• Problem details: An exact copy of the entries below is required, with all pictures removed.

• Task inputs:
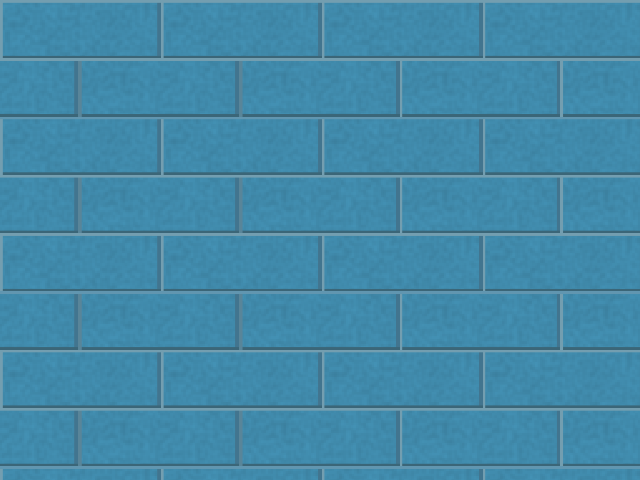
This texture is drawn by a Shadertoy shader. Its source:

```glsl
// Blue running-bond brick wall: each brick is bevelled, lit from the upper left,
// with pale top and left edges and dark bottom and right edges.
// Gradient noise sampled on a coarse grain grid mottles the brick faces.

// Lengths are fractions of the canvas height.
const vec2 BRICK = vec2(0.3351, 0.1214);
const float ROW_SHIFT = 0.484;   // odd-row offset, in brick lengths
const float EDGE = 0.0057;       // bevel width
const float GRAIN = 0.0052;      // size of one speckle

const vec3 FACE = vec3(0.250, 0.540, 0.670);
const vec3 SHADE_SIDE = vec3(0.260, 0.460, 0.560);
const vec3 SHADE_BOTTOM = vec3(0.230, 0.400, 0.470);
const vec3 LIGHT = vec3(0.450, 0.620, 0.690);
const vec3 LIGHT_SOFT = vec3(0.380, 0.590, 0.690);
const vec3 LIGHT_DULL = vec3(0.350, 0.520, 0.600);

vec2 randomGradient(vec2 cell) {
    vec3 h = fract(cell.xyx * vec3(0.1031, 0.1030, 0.0973));
    h += dot(h, h.yzx + 33.33);
    float angle = 6.2832 * fract((h.x + h.y) * h.z);
    return vec2(cos(angle), sin(angle));
}

float gradientNoise(vec2 p) {
    vec2 i = floor(p), f = fract(p);
    vec2 u = f * f * f * (f * (f * 6.0 - 15.0) + 10.0);
    vec2 e = vec2(0.0, 1.0);
    float a = dot(randomGradient(i), f);
    float b = dot(randomGradient(i + e.yx), f - e.yx);
    float c = dot(randomGradient(i + e.xy), f - e.xy);
    float d = dot(randomGradient(i + e.yy), f - e.yy);
    return mix(mix(a, b, u.x), mix(c, d, u.x), u.y);
}

// Snaps a position to grain centres, with narrow smooth steps between them.
vec2 snapToGrain(vec2 p, float blur) {
    vec2 t = p / GRAIN - 0.5;
    float w = min(0.5, 0.5 * blur / GRAIN);
    return floor(t) + 0.5 + smoothstep(0.5 - w, 0.5 + w, fract(t));
}

// Coverage of the strip from 0 to width.
float strip(float x, float width, float blur) {
    return 1.0 - smoothstep(width - 0.5 * blur, width + 0.5 * blur, x);
}

// Fine speckles plus faint broad patches.
vec3 brickFace(vec2 local, float seed, float blur) {
    vec2 grain = snapToGrain(local, blur) + seed;
    float speckle = gradientNoise(grain * 0.43);
    float patches = gradientNoise(grain * 0.09 + 17.0);
    return FACE * (1.0 + 0.085 * speckle + 0.035 * patches);
}

void mainImage(out vec4 fragColor, in vec2 fragCoord) {
    float blur = 1.0 / iResolution.y;
    vec2 p = vec2(fragCoord.x, iResolution.y - fragCoord.y) * blur;

    // Brick indices and position inside the brick, from its top left corner
    float row = floor(p.y / BRICK.y);
    float odd = mod(row, 2.0);
    p.x -= odd * ROW_SHIFT * BRICK.x;
    float column = floor(p.x / BRICK.x);
    vec2 local = p - vec2(column, row) * BRICK;
    vec2 farEdge = BRICK - local;

    // Some joints are worn and duller than the rest
    float wornSide = odd * step(mod(column, 4.0), 1.5);
    float wornTop = step(1.5, mod(row, 3.0));
    vec3 sideLight = mix(LIGHT, LIGHT_DULL, wornSide);
    vec3 topLight = mix(LIGHT, LIGHT_SOFT, wornTop);
    float sideWidth = EDGE * mix(1.0, 1.4, wornSide);

    // Face, then shaded edges, then lit edges
    vec3 color = brickFace(local, 80.0 * odd + 40.0, blur);
    color = mix(color, SHADE_SIDE, strip(farEdge.x, 1.3 * EDGE, blur));
    color = mix(color, SHADE_BOTTOM, strip(farEdge.y, 0.9 * EDGE, blur));
    color = mix(color, sideLight, strip(local.x, sideWidth, blur));
    color = mix(color, topLight, strip(local.y, EDGE, blur));

    fragColor = vec4(color, 1.0);
}
```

• Solution to this exercise:
This texture is drawn by a Shadertoy shader. Its source:

```glsl
// Blue running-bond brick wall: each brick is bevelled, lit from the upper left,
// with pale top and left edges and dark bottom and right edges.
// Gradient noise sampled on a coarse grain grid mottles the brick faces.

// Lengths are fractions of the canvas height.
const vec2 BRICK = vec2(0.3351, 0.1214);
const float ROW_SHIFT = 0.484;   // odd-row offset, in brick lengths
const float EDGE = 0.0057;       // bevel width
const float GRAIN = 0.0052;      // size of one speckle

const vec3 FACE = vec3(0.250, 0.540, 0.670);
const vec3 SHADE_SIDE = vec3(0.260, 0.460, 0.560);
const vec3 SHADE_BOTTOM = vec3(0.230, 0.400, 0.470);
const vec3 LIGHT = vec3(0.450, 0.620, 0.690);
const vec3 LIGHT_SOFT = vec3(0.380, 0.590, 0.690);
const vec3 LIGHT_DULL = vec3(0.350, 0.520, 0.600);

vec2 randomGradient(vec2 cell) {
    vec3 h = fract(cell.xyx * vec3(0.1031, 0.1030, 0.0973));
    h += dot(h, h.yzx + 33.33);
    float angle = 6.2832 * fract((h.x + h.y) * h.z);
    return vec2(cos(angle), sin(angle));
}

float gradientNoise(vec2 p) {
    vec2 i = floor(p), f = fract(p);
    vec2 u = f * f * f * (f * (f * 6.0 - 15.0) + 10.0);
    vec2 e = vec2(0.0, 1.0);
    float a = dot(randomGradient(i), f);
    float b = dot(randomGradient(i + e.yx), f - e.yx);
    float c = dot(randomGradient(i + e.xy), f - e.xy);
    float d = dot(randomGradient(i + e.yy), f - e.yy);
    return mix(mix(a, b, u.x), mix(c, d, u.x), u.y);
}

// Snaps a position to grain centres, with narrow smooth steps between them.
vec2 snapToGrain(vec2 p, float blur) {
    vec2 t = p / GRAIN - 0.5;
    float w = min(0.5, 0.5 * blur / GRAIN);
    return floor(t) + 0.5 + smoothstep(0.5 - w, 0.5 + w, fract(t));
}

// Coverage of the strip from 0 to width.
float strip(float x, float width, float blur) {
    return 1.0 - smoothstep(width - 0.5 * blur, width + 0.5 * blur, x);
}

// Fine speckles plus faint broad patches.
vec3 brickFace(vec2 local, float seed, float blur) {
    vec2 grain = snapToGrain(local, blur) + seed;
    float speckle = gradientNoise(grain * 0.43);
    float patches = gradientNoise(grain * 0.09 + 17.0);
    return FACE * (1.0 + 0.085 * speckle + 0.035 * patches);
}

void mainImage(out vec4 fragColor, in vec2 fragCoord) {
    float blur = 1.0 / iResolution.y;
    vec2 p = vec2(fragCoord.x, iResolution.y - fragCoord.y) * blur;

    // Brick indices and position inside the brick, from its top left corner
    float row = floor(p.y / BRICK.y);
    float odd = mod(row, 2.0);
    p.x -= odd * ROW_SHIFT * BRICK.x;
    float column = floor(p.x / BRICK.x);
    vec2 local = p - vec2(column, row) * BRICK;
    vec2 farEdge = BRICK - local;

    // Some joints are worn and duller than the rest
    float wornSide = odd * step(mod(column, 4.0), 1.5);
    float wornTop = step(1.5, mod(row, 3.0));
    vec3 sideLight = mix(LIGHT, LIGHT_DULL, wornSide);
    vec3 topLight = mix(LIGHT, LIGHT_SOFT, wornTop);
    float sideWidth = EDGE * mix(1.0, 1.4, wornSide);

    // Face, then shaded edges, then lit edges
    vec3 color = brickFace(local, 80.0 * odd + 40.0, blur);
    color = mix(color, SHADE_SIDE, strip(farEdge.x, 1.3 * EDGE, blur));
    color = mix(color, SHADE_BOTTOM, strip(farEdge.y, 0.9 * EDGE, blur));
    color = mix(color, sideLight, strip(local.x, sideWidth, blur));
    color = mix(color, topLight, strip(local.y, EDGE, blur));

    fragColor = vec4(color, 1.0);
}
```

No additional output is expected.